A few years ago, in the course of mentoring a student I had interviewed for Brown who ended up at a UC, I put the “ABET” question to an engineering VP who had hired hundreds of people for his mechanical engineering consulting company. I’ll leave his reply unedited, vs trying to mention what might be different in the case of CE:
When my company interviews college graduates, we look for some combination of the following items:
- Reasonable school. Big school with significant engineering department (like UCSD/UCLA/UCSB, or Big 10, or MIT/Cal Tech/Georgia Tech, or similar) preferred.
- Reasonable degree. Mechanical engineering, Engineering Mechanics, Aero/Astro, etc. Also, we look for applicable classes (strength of materials, finite element analysis, CFD, etc.). We're not looking for "Fine Arts" graduates.
- Reasonable grade point average. 3.2 is good, 3.5 or higher is better.
- Something beyond just text book engineering. Did the candidate do any interesting lab courses/contests? Undergrad or graduate research? Or participate in additional activities such as SAE race cars, AIAA design/build/fly contests, etc.
- Any prior experience (jobs, internships)
- Signs of excellence. Deans list, awards, etc.

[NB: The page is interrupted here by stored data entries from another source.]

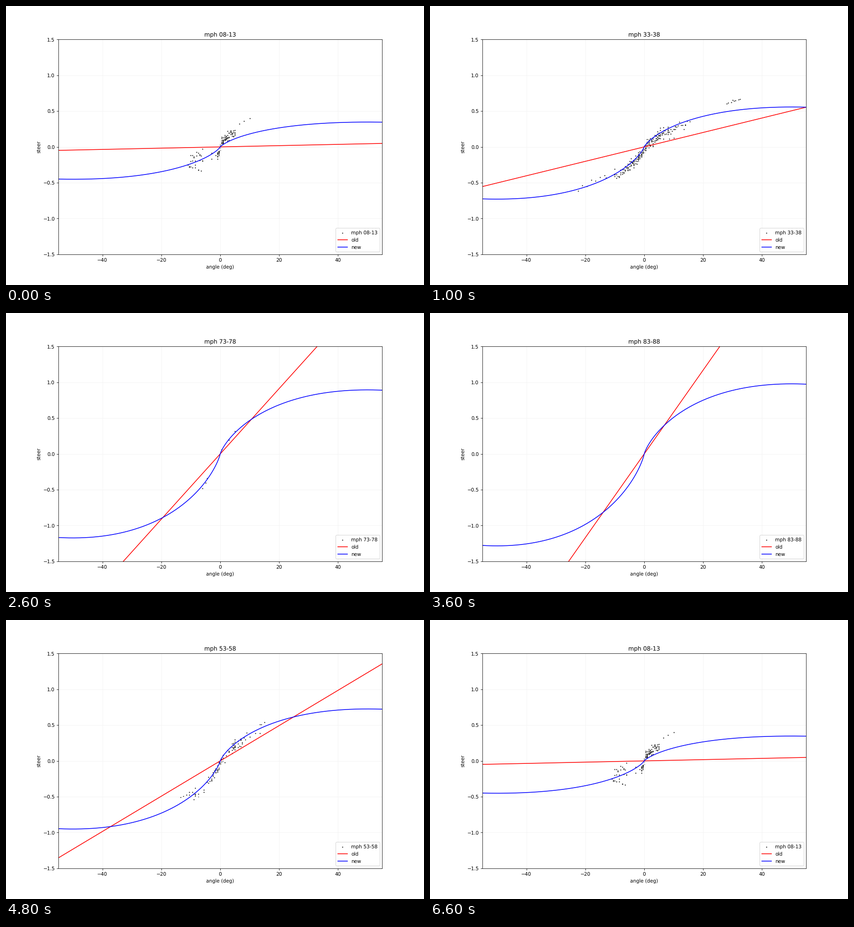
A matplotlib script that plays this animation: 917x611 px, repeating every 6800 ms.

```python
import numpy as np
import matplotlib.pyplot as plt
from matplotlib.animation import FuncAnimation

W, H = 917, 611
DPI = W / 12
STEPS = 17            # speed bins, played forward and then back
FRAME_MS = 200
PEAK = 50             # angle where the new curve levels off

# extra streaks of samples: bin -> (count, start, end, jitter)
STREAKS = {
    0: [(35, (.8, .1), (5.2, .2), .035),
        (27, (-10.8, -.23), (-5.8, -.19), .075),
        (3, (6.5, .32), (10, .41), .01)],
    5: [(8, (28, .61), (32.5, .66), .015),
        (6, (-22.5, -.58), (-15, -.42), .03),
        (12, (8, .23), (14, .29), .06)],
    9: [(3, (13.5, .5), (15, .53), .01),
        (6, (-13.5, -.52), (-8.5, -.4), .015)],
}


def low_mph(step):
    return 8 + 5 * step


def mid_mph(step):
    return low_mph(step) + 2.5


def old_steer(angle, mph):
    return 8e-6 * mph ** 2 * angle


def new_steer(angle, mph):
    u = np.maximum(np.abs(angle), 1e-9) / PEAK
    gain = np.where(angle < 0, -.0111 * (mph + 30.2), .00842 * (mph + 30.67))
    return gain * u * (1 - np.log(u))


def samples(step):
    """Seeded cloud along the new curve, plus the streaks of this bin."""
    rng = np.random.default_rng(40 + step)
    low_speed = np.exp(-step)
    count = max(0, int(192 * np.exp(-((step - 5) / 4.5) ** 2) - 2))
    x = rng.normal(.6 * low_speed, 5.5 - 4 * low_speed, count)
    x = np.round(x * 2) / 2
    y = new_steer(x, mid_mph(step)) + .06 * low_speed * np.sign(x)
    y += -.03 * (1 - low_speed) + rng.normal(0, .028 + .002 * np.abs(x))
    parts = [np.column_stack([x, y])]
    for n, start, end, jitter in STREAKS.get(step, []):
        line = np.linspace(start, end, n)
        line[:, 0] = np.round(line[:, 0] * 2) / 2
        line[:, 1] += rng.normal(0, jitter, n)
        parts.append(line)
    return np.vstack(parts)


clouds = [samples(k) for k in range(STEPS)]
angles = np.linspace(-55, 55, 551)

plt.rcParams["text.hinting"] = "none"
# the tiny margin keeps the pixel size from being truncated
fig, ax = plt.subplots(figsize=((W + 1e-6) / DPI, (H + 1e-6) / DPI), dpi=DPI)
dots = ax.scatter([], [], s=1, color="black", label="mph 08-13")
old_line, = ax.plot([], [], color="red", label="old")
new_line, = ax.plot([], [], color="blue", label="new")
ax.set_xlim(-55, 55)
ax.set_ylim(-1.5, 1.5)
ax.set_xlabel("angle (deg)")
ax.set_ylabel("steer")
ax.grid(color="#f2f2f2")
title = ax.set_title("mph 08-13")
legend = ax.legend(loc="lower right", labelspacing=.52, borderpad=.43)
legend_text = legend.get_texts()[0]


def update(i):
    step = min(i, 2 * STEPS - 1 - i)
    mph = mid_mph(step)
    name = f"mph {low_mph(step):02d}-{low_mph(step + 1):02d}"
    title.set_text(name)
    legend_text.set_text(name)
    dots.set_offsets(clouds[step])
    old_line.set_data(angles, old_steer(angles, mph))
    new_line.set_data(angles, new_steer(angles, mph))
    return dots, old_line, new_line, title, legend_text


anim = FuncAnimation(fig, update, frames=2 * STEPS, interval=FRAME_MS,
                     repeat=True, repeat_delay=0, blit=False)
plt.show()
```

- Communications skills. Can the person talk? Present? Answer questions? Fit in with other employees? Be able to present to customers?

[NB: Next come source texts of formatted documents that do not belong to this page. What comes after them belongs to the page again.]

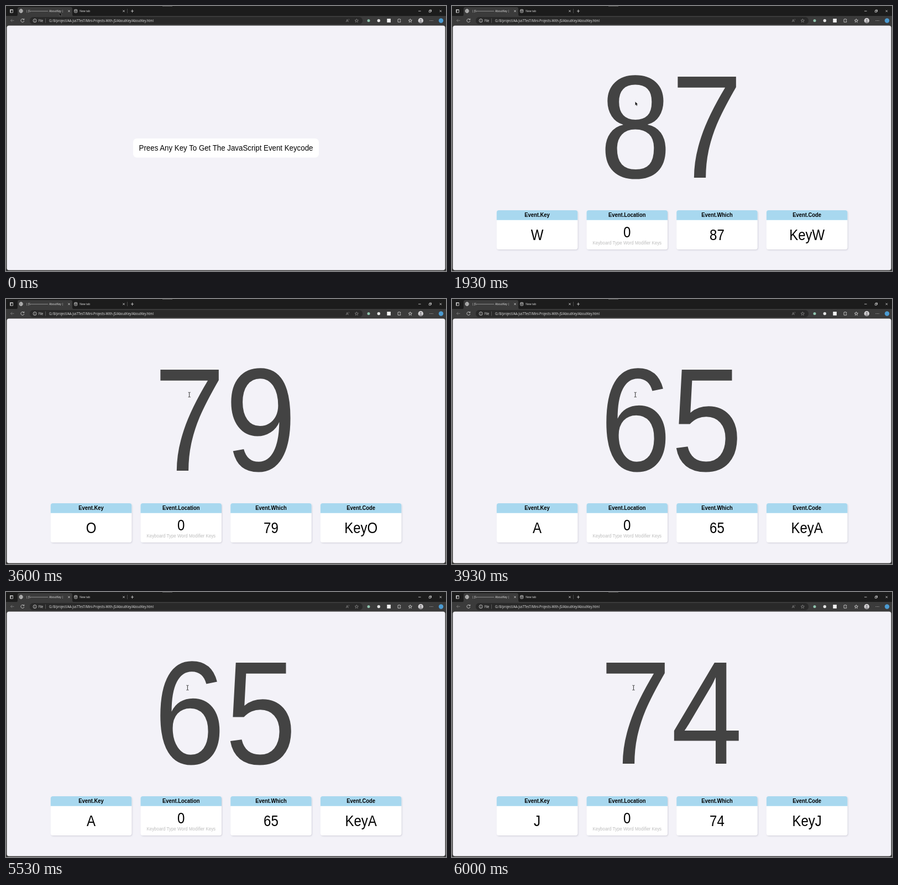
Recreate the animation shown at these times as an HTML page. Size 796 by 480 pixels, loop 6070 ms.

```html
<!DOCTYPE html>
<html lang="en">
<head>
<meta charset="utf-8">
<title>AboutKey</title>
<style>
  html, body { margin: 0; width: 100%; height: 100%; overflow: hidden; background: #3b3b3b; }
  svg { display: block; width: 796px; height: 480px; }
  text { font-family: "Liberation Sans", Arial, sans-serif; white-space: pre; }
  .ui { font-family: "Open Sans", "Noto Sans", sans-serif; fill: #e8e8e8; }
  .mid { text-anchor: middle; }
  .line { fill: none; stroke: #dcdcdc; stroke-width: .8; }
  .dim { stroke: #858585; }
</style>
</head>
<body>
<svg viewBox="0 0 796 480">
  <defs>
    <filter id="shadow" x="-10%" y="-10%" width="120%" height="125%">
      <feDropShadow dx="1" dy="1.2" stdDeviation="1.2" flood-color="#666680" flood-opacity=".25"/>
    </filter>
    <path id="star" d="M0-3.2 .9-1 3.2-.9 1.4.6 2 2.9 0 1.6-2 2.9-1.4.6-3.2-.9-.9-1z"/>
    <path id="close" d="M-1.7-1.7 1.7 1.7M1.7-1.7-1.7 1.7"/>
  </defs>

  <!-- browser window -->
  <rect width="796" height="480" fill="#3b3b3b"/>
  <rect width="796" height="18" fill="#1c1c1c"/>
  <rect x="283" width="18" height="1" fill="#555"/>
  <path d="M19 18q2 0 2-3V5q0-3 3-3h93q3 0 3 3v10q0 3 2 3z" fill="#3b3b3b"/>
  <rect x="43" y="20" width="602" height="13" rx="6" fill="#292929"/>
  <rect x="1.5" y="35.5" width="793" height="443" rx="4" fill="#f3f2f8"/>

  <g class="line">
    <path d="M7.5 6.5h5v5.5h-5zM7.5 7.2h5M8.7 6.5v5.5"/>
    <path d="M24 9h6.4M27.2 5.8v6.4"/><circle cx="27.2" cy="9" r="3.2"/><ellipse cx="27.2" cy="9" rx="1.5" ry="3.2"/>
    <path d="M44 9.3h32" opacity=".65"/>
    <use href="#close" x="114" y="9.2"/>
    <rect x="123.7" y="6.3" width="5" height="5.6" rx="1"/><path d="M123.7 8h5M125 9.8h2.4"/>
    <use href="#close" x="213" y="9.2"/>
    <path d="M219.5 5v8" opacity=".3"/>
    <path d="M226 9.2h5M228.5 6.5v5.4M746 9.2h4.5"/>
    <path d="M765.3 8.2h3v3h-3zM766.5 8V7h3v3h-1"/>
    <use href="#close" x="786.3" y="9.2"/>
    <path class="dim" d="M14.5 26.3h-6M11 23.8l-2.5 2.5 2.5 2.5"/>
    <path d="M32.3 24.5a3 3 0 1 0 .5 2.5M32.8 22.7v2.2h-2.2"/>
    <circle cx="52.2" cy="26.5" r="3.1"/><path d="M52.2 26v2.2M52.2 24.4v.7"/>
    <path d="M71.5 22.5v8" opacity=".35"/>
    <path class="dim" d="M615.3 29l2-5 2 5M616 27.2h2.6M620 23.5q1 1 0 2.2"/>
    <use href="#star" class="dim" x="634.3" y="26.5"/>
    <path d="M709 24h1.5q.7-2 1.5 0h1.7v1.5q-1.6.8 0 2v1.7H709z"/>
    <use href="#star" x="731.3" y="26.5"/>
    <path d="M766.5 26.5h1M769 26.5h1M771.5 26.5h1"/>
  </g>
  <circle cx="656" cy="26.5" r="2.5" fill="#8fc4ad"/>
  <circle cx="674.3" cy="26.5" r="2.7" fill="#e4e4e4"/>
  <rect x="689.3" y="23" width="6.6" height="6.8" fill="#f4f4f4"/>
  <circle cx="750.3" cy="26.5" r="4.7" fill="#d4d2d4"/>
  <circle cx="750.3" cy="25.2" r="1.6" fill="#8b898d"/>
  <path d="M747.2 29.5q3.1-4 6.2 0-3.1 2.6-6.2 0" fill="#8b898d"/>
  <circle cx="787" cy="26.5" r="4.2" fill="#4b9bd2"/>
  <g id="chromeText"></g>

  <!-- page -->
  <g id="prompt">
    <rect x="230" y="240" width="336" height="34.5" rx="6.5" fill="#fff"/>
  </g>
  <g id="result"></g>

  <!-- pointers -->
  <path id="arrow" d="M0 0v6.6l1.5-1.3 1.1 2.5 1.1-.5-1-2.4h2z" fill="#0a0a0a" stroke="#fff" stroke-opacity=".45" stroke-width=".4"/>
  <path id="beam" d="M-2-4.2h1.4l.6.5.6-.5H2M-2 4.2h1.4l.6-.5.6.5H2M0-3.7v7.4" fill="none" stroke="#333" stroke-width="1"/>
</svg>

<script>
const LOOP = 6070;
const STRETCH = 1.147;
const CARD = { width: 146.5, pitch: 162.7, left: 80.8, top: 370, bottom: 441, head: 17.7 };
const $ = id => document.getElementById(id);

const keys = [
  [1870, 'W'], [3400, 'S'], [3470, 'D'], [3530, 'P'], [3600, 'O'], [3730, 'P'],
  [3930, 'A'], [4070, 'M'], [5130, 'A'], [5270, 'D'], [5530, 'A'], [5600, 'W'],
  [5670, 'S'], [5730, 'D'], [5800, 'P'], [5930, 'O'], [6000, 'J']
];

function add(parent, tag, attributes) {
  const node = document.createElementNS('http://www.w3.org/2000/svg', tag);
  for (const name in attributes) node.setAttribute(name, attributes[name]);
  return parent.appendChild(node);
}

function label(parent, string, x, y, size, attributes = {}) {
  const node = add(parent, 'text', {
    transform: `translate(${x} ${y}) scale(1 ${STRETCH})`, 'font-size': size, ...attributes
  });
  node.textContent = string;
  return node;
}

const ui = { class: 'ui' }, mid = { class: 'mid' };
label($('chromeText'), '| JS', 36, 11.2, 4.9, ui);
label($('chromeText'), 'AboutKey |', 78, 11.2, 4.9, ui);
label($('chromeText'), 'New tab', 133.3, 11.2, 4.9, ui);
label($('chromeText'), 'File', 58.7, 28.5, 5.4, ui);
label($('chromeText'), 'G:/8/project/AA-JusTTesT/Mini-Projects-With-JS/AboutKey/AboutKey.html', 78, 28.5, 5.64, ui);
label($('prompt'), 'Prees Any Key To Get The JavaScript Event Keycode', 398, 262, 13.3, mid);

const big = label($('result'), '', 396.5, 311, 232, { ...mid, fill: '#434343' });
const values = ['Key', 'Location', 'Which', 'Code'].map((name, i) => {
  const { width, pitch, left, top, bottom, head } = CARD;
  const x = left + i * pitch, center = x + width / 2, right = x + width;
  const isLocation = name === 'Location';
  add($('result'), 'rect', { x, y: top, width, height: bottom - top, rx: 4, fill: '#fff', filter: 'url(#shadow)' });
  add($('result'), 'path', {
    d: `M${x} ${top + head}V${top + 4}q0-4 4-4H${right - 4}q4 0 4 4V${top + head}z`, fill: '#a8d8ef'
  });
  label($('result'), 'Event.' + name, center, 382, 9.4, { ...mid, 'font-weight': 700 });
  if (isLocation) label($('result'), 'Keyboard Type Word Modifier Keys', center, 432, 7.95, { ...mid, fill: '#bdbdbd' });
  return label($('result'), '', center, isLocation ? 419 : 423.5, 24, mid);
});

// Share of a stepped pointer move that is done at time t
const moved = (t, start, steps) =>
  Math.min(steps, Math.max(0, Math.floor((t - start) / 66) + 1)) / steps;
const smooth = p => p * p * (3 - 2 * p);
const place = (node, x, y) => node.setAttribute('transform', `translate(${x} ${y})`);
const show = (node, visible) => node.setAttribute('visibility', visible ? 'visible' : 'hidden');

let shownKey;
function draw() {
  const t = performance.now() % LOOP;
  const pressed = keys.filter(([time]) => time <= t).pop();
  const key = pressed ? pressed[1] : '';
  if (key !== shownKey) {
    shownKey = key;
    show($('prompt'), !key);
    show($('result'), key);
    if (key) {
      const code = key.charCodeAt(0);
      big.textContent = code;
      [key, 0, code, 'Key' + key].forEach((value, i) => values[i].textContent = value);
    }
  }

  const first = smooth(moved(t, 270, 6)), second = smooth(moved(t, 870, 5));
  place($('arrow'), 96.5 + 219 * first + 16 * second, 11.5 + 156.5 * first + 5.3 * second);
  place($('beam'), 331.7 - 3.3 * moved(t, 4670, 2), 173.4);
  show($('arrow'), t < 3330);
  show($('beam'), t >= 3330);
  requestAnimationFrame(draw);
}
draw();
</script>
</body>
</html>
```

I think that’s most of it. FWIW, I’m not familiar with ABET (it’s never come up before). I think we’re normally satisfied if a known university (UCSD, etc.) has awarded a diploma.
As to your more general question, I wouldn’t worry too much about the size/reputation of the college regardless of what was said above. If the small school is where you will thrive and do your best work, that will be reflected in things like grades and EC’s which definitely matter.

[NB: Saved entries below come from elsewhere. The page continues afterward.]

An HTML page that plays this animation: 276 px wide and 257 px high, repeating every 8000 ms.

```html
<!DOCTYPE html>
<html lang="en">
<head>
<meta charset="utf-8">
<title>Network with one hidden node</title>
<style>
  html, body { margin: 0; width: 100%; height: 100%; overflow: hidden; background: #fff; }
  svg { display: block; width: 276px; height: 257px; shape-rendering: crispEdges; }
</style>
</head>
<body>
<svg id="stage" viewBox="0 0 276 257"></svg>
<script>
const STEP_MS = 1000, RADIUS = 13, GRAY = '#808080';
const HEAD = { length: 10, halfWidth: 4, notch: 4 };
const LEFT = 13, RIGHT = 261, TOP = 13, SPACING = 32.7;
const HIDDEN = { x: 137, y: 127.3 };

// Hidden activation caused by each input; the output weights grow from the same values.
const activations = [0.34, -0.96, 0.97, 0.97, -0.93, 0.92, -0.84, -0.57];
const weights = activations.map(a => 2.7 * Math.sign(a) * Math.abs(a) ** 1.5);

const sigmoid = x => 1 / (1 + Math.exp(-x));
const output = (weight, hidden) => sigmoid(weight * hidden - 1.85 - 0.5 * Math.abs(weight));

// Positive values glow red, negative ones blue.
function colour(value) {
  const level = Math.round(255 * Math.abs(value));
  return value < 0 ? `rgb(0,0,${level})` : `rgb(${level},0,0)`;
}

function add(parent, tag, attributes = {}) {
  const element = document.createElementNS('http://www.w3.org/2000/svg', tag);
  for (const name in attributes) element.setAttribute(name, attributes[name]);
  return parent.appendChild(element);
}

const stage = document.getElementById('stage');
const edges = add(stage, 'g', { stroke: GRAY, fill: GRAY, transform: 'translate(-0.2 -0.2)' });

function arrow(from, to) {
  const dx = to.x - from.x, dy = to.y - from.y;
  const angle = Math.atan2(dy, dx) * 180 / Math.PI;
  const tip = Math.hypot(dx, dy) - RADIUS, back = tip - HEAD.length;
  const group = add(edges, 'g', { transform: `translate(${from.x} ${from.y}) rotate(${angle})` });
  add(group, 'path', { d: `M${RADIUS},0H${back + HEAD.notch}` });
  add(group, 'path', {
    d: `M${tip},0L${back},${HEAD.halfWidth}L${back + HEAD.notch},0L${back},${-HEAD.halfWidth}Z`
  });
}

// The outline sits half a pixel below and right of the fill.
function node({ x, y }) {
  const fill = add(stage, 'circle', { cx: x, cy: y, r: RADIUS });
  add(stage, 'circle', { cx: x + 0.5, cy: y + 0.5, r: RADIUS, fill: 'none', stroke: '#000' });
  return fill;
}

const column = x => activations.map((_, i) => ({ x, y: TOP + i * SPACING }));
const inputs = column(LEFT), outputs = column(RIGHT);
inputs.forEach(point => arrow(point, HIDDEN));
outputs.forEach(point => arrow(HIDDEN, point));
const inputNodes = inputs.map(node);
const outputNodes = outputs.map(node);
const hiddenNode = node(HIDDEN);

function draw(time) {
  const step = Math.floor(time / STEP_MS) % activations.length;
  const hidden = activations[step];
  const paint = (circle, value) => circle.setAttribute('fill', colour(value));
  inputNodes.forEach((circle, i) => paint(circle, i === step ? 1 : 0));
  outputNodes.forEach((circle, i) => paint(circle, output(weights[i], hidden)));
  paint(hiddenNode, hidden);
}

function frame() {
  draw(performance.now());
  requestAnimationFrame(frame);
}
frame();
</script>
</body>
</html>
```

When I would sort through a bunch of resumes looking for someone to hire, the supposed “prestige” of the college didn’t matter compared to grades, specific courses relevant to what my group did, and enthusiasm for the discipline. The best students will always find ways to set themselves apart… wherever they are.